It is about second guessing what we know and problem solving different, new or adaptive ways to complete the same task. In Occupational Therapy we speak a lot about “Motor Planning”, the ability to learn new and novel task. It is the ability to come up with an idea, carry it out and then problem solve should it not have worked, so that the next trial is more successful. I am often astounded by how many children are not able to motor plan and do not have the ability to think critically. It is often that these same children are not able to carry out basic tasks independently and rely on adults to figure things out for them, provide the answers or complete a task for them. We use language carefully in building children’s critical thinking and the following phrases may be helpful when playing with children and they become ‘stuck’ with a task.

We guide children using question words, allowing them to problem solve and think differently about how to get from a to b. In play, allow your child to lead, follow and lead again. Let them try make decisions about how a task could be completed or where the building of their creations should go. Use the following phrase to help them get passed a block when they turn to you to complete the task for them, or come up with the next idea:
1. “Where could we start”
2. “What comes next?”
3. “Hmm, I wonder where it could go/what we could do”
4. “You seem to be unsure, I wonder how we could work it out together”

These words foster critical thinking and will stand any child, and adult in good stead when unsure how to proceed in any given direction. It allows a child to understand that there is no set answer and the possibilities of how to go forward are not limited. Again, I feel that those business people who have built empires, probably use these phrases on a daily basis to get to where they need to be.

3 And 4. Communication and Collaboration:

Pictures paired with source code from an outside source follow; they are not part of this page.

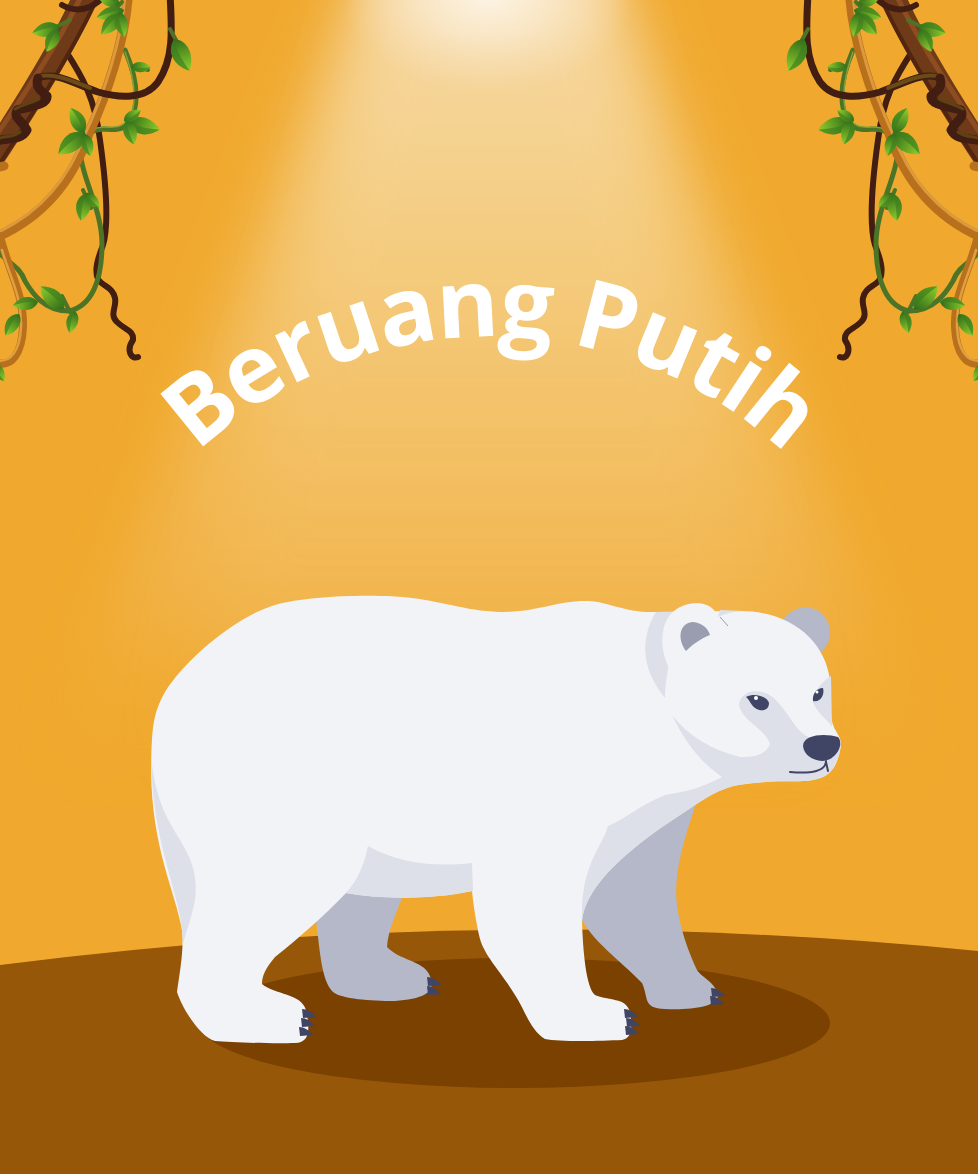
<!DOCTYPE html>
<html lang="id">
<head>
<meta charset="utf-8">
<title>Beruang Putih</title>
<style>
:root {
  --amber: #f0a92e;
  --ground: #965708;
  --ground-shadow: #7a4100;
  --fur: #f2f3f7;
  --fur-shade: #dde0e8;
  --fur-far: #b5b8c8;
  --ear-inner: #9a9db0;
  --ink: #414565;
  --bark: #6f3a18;
  --dark-vine: #421d12;
  --tan-vine: #b9701d;
  --green-vine: #4c7426;
}
html, body { margin: 0; overflow: hidden; }
.poster { position: relative; width: 978px; height: 1174px; overflow: hidden; background: var(--amber); }
.poster svg { position: absolute; inset: 0; display: block; }
.title { font: 700 95px "Open Sans", "Noto Sans", sans-serif; letter-spacing: -2.5px; fill: #fff; }
.ground { fill: var(--ground); }
.ground-shadow { fill: var(--ground-shadow); }
.fur { fill: var(--fur); }
.shade { fill: var(--fur-shade); }
.far { fill: var(--fur-far); }
.ink { fill: var(--ink); }
.ink-line { fill: none; stroke: var(--ink); stroke-width: 2; stroke-linecap: round; }
.vine { fill: none; stroke-linecap: round; stroke-linejoin: round; }
.bark { stroke: var(--bark); }
.dark { stroke: var(--dark-vine); }
.tan { stroke: var(--tan-vine); }
.green { stroke: var(--green-vine); }
</style>
</head>
<body>
<main class="poster">
<svg width="978" height="1174" viewBox="0 0 978 1174">
  <defs>
    <linearGradient id="beam-fill" gradientUnits="userSpaceOnUse" x1="0" y1="0" x2="0" y2="770">
      <stop offset="0" stop-color="#f8e2bb"/>
      <stop offset=".25" stop-color="#f6d799"/>
      <stop offset=".5" stop-color="#f4c979"/>
      <stop offset=".78" stop-color="#f2b957" stop-opacity=".95"/>
      <stop offset="1" stop-color="#f0a92e" stop-opacity="0"/>
    </linearGradient>
    <radialGradient id="lamp-glow">
      <stop offset="0" stop-color="#fdf5e8"/>
      <stop offset=".45" stop-color="#fbecd3" stop-opacity=".7"/>
      <stop offset="1" stop-color="#f8e2bb" stop-opacity="0"/>
    </radialGradient>
    <linearGradient id="leaf-fill" x1="0" x2="1">
      <stop offset="0" stop-color="#2f6b1a"/>
      <stop offset="1" stop-color="#8fce2c"/>
    </linearGradient>
    <filter id="beam-blur" filterUnits="userSpaceOnUse" x="-200" y="-200" width="1378" height="1200">
      <feGaussianBlur stdDeviation="30"/>
    </filter>
    <path id="title-arc" d="M143 514A429 429 0 0 1 838 514"/>
    <g id="leaf">
      <path d="M0 0C4-10 17-12 28-4C20 7 8 9 0 0Z" fill="url(#leaf-fill)"/>
      <path d="M0 0C10 1 18-1 28-4C20 7 8 9 0 0Z" fill="#3c7d1d" opacity=".65"/>
    </g>
    <path id="claw" d="M0 0C5 0 10 3 14 8L1 9Z"/>

    <g id="vines">
      <g class="vine">
        <path class="dark" stroke-width="6" d="M65 50C82 76 95 98 100 140C107 190 109 225 103 245C98 258 94 270 98 279C103 287 113 287 115 298C117 307 109 314 117 322C125 330 134 330 133 340C126 350 131 360 138 357"/>
        <path class="bark" stroke-width="25" d="M88-10C72 30 40 85-8 158"/>
        <path stroke="#8d4d20" stroke-width="5" d="M84-10C66 30 35 80-14 150"/>
        <path stroke="#512510" stroke-width="4" d="M98-4C80 38 47 92 2 160"/>
        <path class="dark" stroke-width="6" d="M62 5C76 13 92 10 104-4"/>
        <path class="green" stroke-width="5" d="M125 50C137 78 138 98 134 112C127 134 113 129 103 129C87 130 78 141 81 158C84 181 102 212 102 244C102 280 92 306 69 311C44 311 32 293 25 281C19 265 8 264-4 249"/>
        <path stroke="#86a13a" stroke-width="1.5" d="M125 52C135 80 136 98 132 112C125 130 113 127 103 127C87 128 77 141 80 160"/>
        <path class="tan" stroke-width="10" d="M128-6C125 40 107 94 88 135C71 184 39 219-6 238"/>
        <path stroke="#dc9a3c" stroke-width="3" d="M125-6C122 40 104 94 85 134C68 181 37 215-6 234"/>
        <path class="tan" stroke-width="8" d="M0 236C8 270 24 293 23 327C22 352 12 369-5 362"/>
        <path stroke="#e0a040" stroke-width="2.5" d="M2 250C9 275 22 296 21 327C20 350 11 364-5 360"/>
        <path class="tan" stroke-width="9" d="M-6 168L4 166"/>
        <path class="dark" stroke-width="7" d="M170-6C172 30 174 58 158 82C145 100 119 98 98 92C75 84 55 71 38 78"/>
        <path stroke="#6a4a16" stroke-width="4" d="M90 88C70 80 52 72 37 77"/>
        <path class="dark" stroke-width="9" d="M38 78C35 87 40 90 47 96C48 104 35 106 17 110C13 119 22 120 27 130C22 140 10 138-4 141"/>
        <path stroke="#5d4216" stroke-width="3" d="M39 99C32 103 24 104 15 109M20 132C14 137 6 136-4 139"/>
        <path class="green" stroke-width="4" d="M176 40L170 29M148 70L135 66M70 20L56 27M122 2C116 8 113 13 109 14M156 128L134 122M80 122L84 136M83 190L91 208M62 296L70 312"/>
      </g>
      <use href="#leaf" transform="translate(60 27) rotate(176)"/>
      <use href="#leaf" transform="translate(58 29) rotate(125) scale(.9)"/>
      <use href="#leaf" transform="translate(124 10) rotate(172) scale(1 .9)"/>
      <use href="#leaf" transform="translate(121 14) rotate(142)"/>
      <use href="#leaf" transform="translate(119 12) rotate(86) scale(.9)"/>
      <use href="#leaf" transform="translate(120 4) rotate(205) scale(.8)"/>
      <use href="#leaf" transform="translate(131 67) rotate(8) scale(.7)"/>
      <use href="#leaf" transform="translate(174 39) rotate(72) scale(1.25)"/>
      <use href="#leaf" transform="translate(84 133) rotate(250)"/>
      <use href="#leaf" transform="translate(85 133) rotate(150) scale(1.2)"/>
      <use href="#leaf" transform="translate(85 134) rotate(84) scale(.8)"/>
      <use href="#leaf" transform="translate(128 122) rotate(22) scale(1.15)"/>
      <use href="#leaf" transform="translate(127 120) rotate(82) scale(.9)"/>
      <use href="#leaf" transform="translate(124 121) rotate(-25) scale(.7)"/>
      <use href="#leaf" transform="translate(86 193) rotate(108)"/>
      <use href="#leaf" transform="translate(86 193) rotate(55) scale(.7)"/>
      <use href="#leaf" transform="translate(38 302) rotate(180) scale(.9)"/>
      <use href="#leaf" transform="translate(64 309) rotate(232) scale(1.15)"/>
      <use href="#leaf" transform="translate(75 311) rotate(112) scale(.8)"/>
      <use href="#leaf" transform="translate(19 314) rotate(130) scale(.9)"/>
      <use href="#leaf" transform="translate(-8 362) rotate(65) scale(.8)"/>
    </g>
  </defs>

  <g id="spotlight">
    <polygon points="385,-90 593,-90 930,780 48,780" fill="url(#beam-fill)" opacity=".6" filter="url(#beam-blur)"/>
    <polygon points="400,-90 578,-90 820,780 158,780" fill="url(#beam-fill)" opacity=".6" filter="url(#beam-blur)"/>
    <ellipse cx="488" cy="-6" rx="145" ry="100" fill="url(#lamp-glow)"/>
  </g>

  <use href="#vines"/>
  <use href="#vines" transform="translate(978 0) scale(-1 1)"/>

  <text class="title" text-anchor="middle"><textPath href="#title-arc" startOffset="50%">Beruang Putih</textPath></text>

  <path class="ground" d="M0 965Q490 902 978 951V1174H0Z"/>
  <ellipse class="ground-shadow" cx="515" cy="1023" rx="315" ry="65"/>

  <g id="polar-bear" role="img" aria-label="Beruang putih">
    <g class="far">
      <path d="M783 620C795 601 826 603 830 630C831 640 826 648 821 652Z"/>
      <path d="M697 800C686 835 673 870 677 905C680 930 690 955 697 970C702 978 716 982 718 996C716 1007 692 1010 665 1009C642 1008 649 998 642 983C620 960 590 940 580 915C585 870 640 825 697 800Z"/>
      <path d="M335 885L404 892C396 915 388 930 387 947C399 960 423 961 429 974C439 994 420 999 395 1001C370 1001 342 999 333 992C321 980 320 950 316 920Z"/>
    </g>
    <path class="fur" d="M151 770C152 730 152 715 165 692C185 660 235 617 275 605C310 595 380 594 412 598C445 602 470 612 505 612C540 611 560 600 588 601C610 602 625 613 655 612L740 611C790 611 825 640 830 680L831 715C832 730 841 735 841 744C840 755 836 770 825 776C810 784 790 780 765 782C745 784 735 785 727 788C705 796 695 806 680 815C645 838 585 880 582 922C583 950 586 988 595 995C608 1001 626 997 630 1012C632 1025 633 1038 622 1040C600 1041 560 1042 545 1039C530 1030 525 1010 515 995C500 970 483 955 479 935C474 910 473 900 472 891C430 900 380 899 346 893C325 915 300 937 275 957C266 968 262 975 262 984C275 995 301 993 306 1010C309 1025 312 1043 295 1043C270 1044 230 1042 215 1041C200 1037 182 1008 177 992C180 970 184 950 182 930C175 890 152 850 151 770Z"/>
    <g class="shade">
      <path d="M151 755C155 800 167 818 180 840C195 865 197 878 195 900C191 920 186 932 183 944C183 895 152 850 151 755Z"/>
      <path d="M368 846C400 864 435 867 472 863L473 891C430 900 380 899 346 893C358 880 364 865 368 846Z"/>
      <path d="M722 777C700 788 690 791 665 795C640 805 627 818 608 826C602 848 580 865 582 922C585 880 645 838 680 815C695 806 705 796 727 788C735 785 745 784 765 782C790 780 810 784 825 776C835 770 840 755 841 744L812 738C795 735 787 705 768 694C752 687 739 694 739 706C744 723 765 728 770 744C766 754 757 757 740 757C712 750 688 736 672 715C685 742 700 762 722 777Z"/>
      <path d="M831 676C819 684 812 694 813 703C819 715 828 720 832 727Z"/>
      <path d="M656 612C639 640 642 670 665 698C665 685 667 675 669 664L690 612Z"/>
      <path d="M718 617Q730 611 744 611L720 610Z"/>
    </g>
    <path class="fur" d="M669 668C659 648 660 622 674 611C686 601 705 601 713 609C719 615 720 625 720 632L700 665Z"/>
    <path d="M686 651C677 639 679 623 693 622C702 623 708 628 710 635C700 639 692 645 686 651Z" fill="var(--ear-inner)"/>
    <path d="M720 617L728 626" fill="none" stroke="var(--ear-inner)"/>
    <g id="face">
      <path class="ink" d="M746 697C755 692 768 697 769 703C769 711 761 712 755 708C750 704 750 700 746 697Z"/>
      <path class="ink" d="M823 688C816 688 812 695 813 701C820 703 825 695 823 688Z"/>
      <circle cx="756" cy="698" r="2" fill="#fff"/>
      <circle cx="817" cy="692" r="1.5" fill="#fff"/>
      <path class="ink" d="M803 746C803 734 826 733 838 737C845 745 835 761 822 761C812 760 804 755 803 746Z"/>
      <path class="ink-line" d="M826 761C826 771 812 774 790 772M826 762L828 771"/>
    </g>
    <g class="ink">
      <use href="#claw" x="302" y="1009"/>
      <use href="#claw" x="301" y="1018"/>
      <use href="#claw" x="299" y="1027"/>
      <use href="#claw" x="624" y="1009"/>
      <use href="#claw" x="626" y="1018"/>
      <use href="#claw" x="625" y="1026"/>
      <use href="#claw" x="427" y="977"/>
      <use href="#claw" x="427" y="986"/>
      <use href="#claw" x="711" y="988"/>
      <use href="#claw" x="710" y="996"/>
    </g>
  </g>
</svg>
</main>
</body>
</html>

I recently watched children playing in a sandpit. They had blocks, spades and various toys and tools at their disposal. The ranking of the eldest children as leader, and younger ones as followers, seemed so natural. While there were directors and do-ers, there was also collaboration in ideas, team work to carry out the project and joint joy when things worked out. There was also a lot of laughter! I sat there in awe. These little beings were talking to one another, sharing ideas and space, and together changed the sand pit from a space, to a creation.

Lest us consider what ideas we could come up with if we weren’t on our phones, working in isolation and trying to compete with everyone around us. These children know what it is to communicate for a shared joy at the end. Through play they navigated social norms and worked as a team. These skills are not taught on apps and classes, these are the emotional and social skills we learn only through play and interactions.
So with this in mind, I encourage you to set aside the beliefs and ideals that to create a 21st Century thinker, we need to use 21st century technology and enrol our children in coding courses. Take a step back, take off your shoes, put down your phones, and engage in Old School Play, in order to build creative, critical thinkers, who will be the leaders in the 21st century.

Contributed by Nicole Katzenellenbogen, occupation therapist and Clamber Club Expert.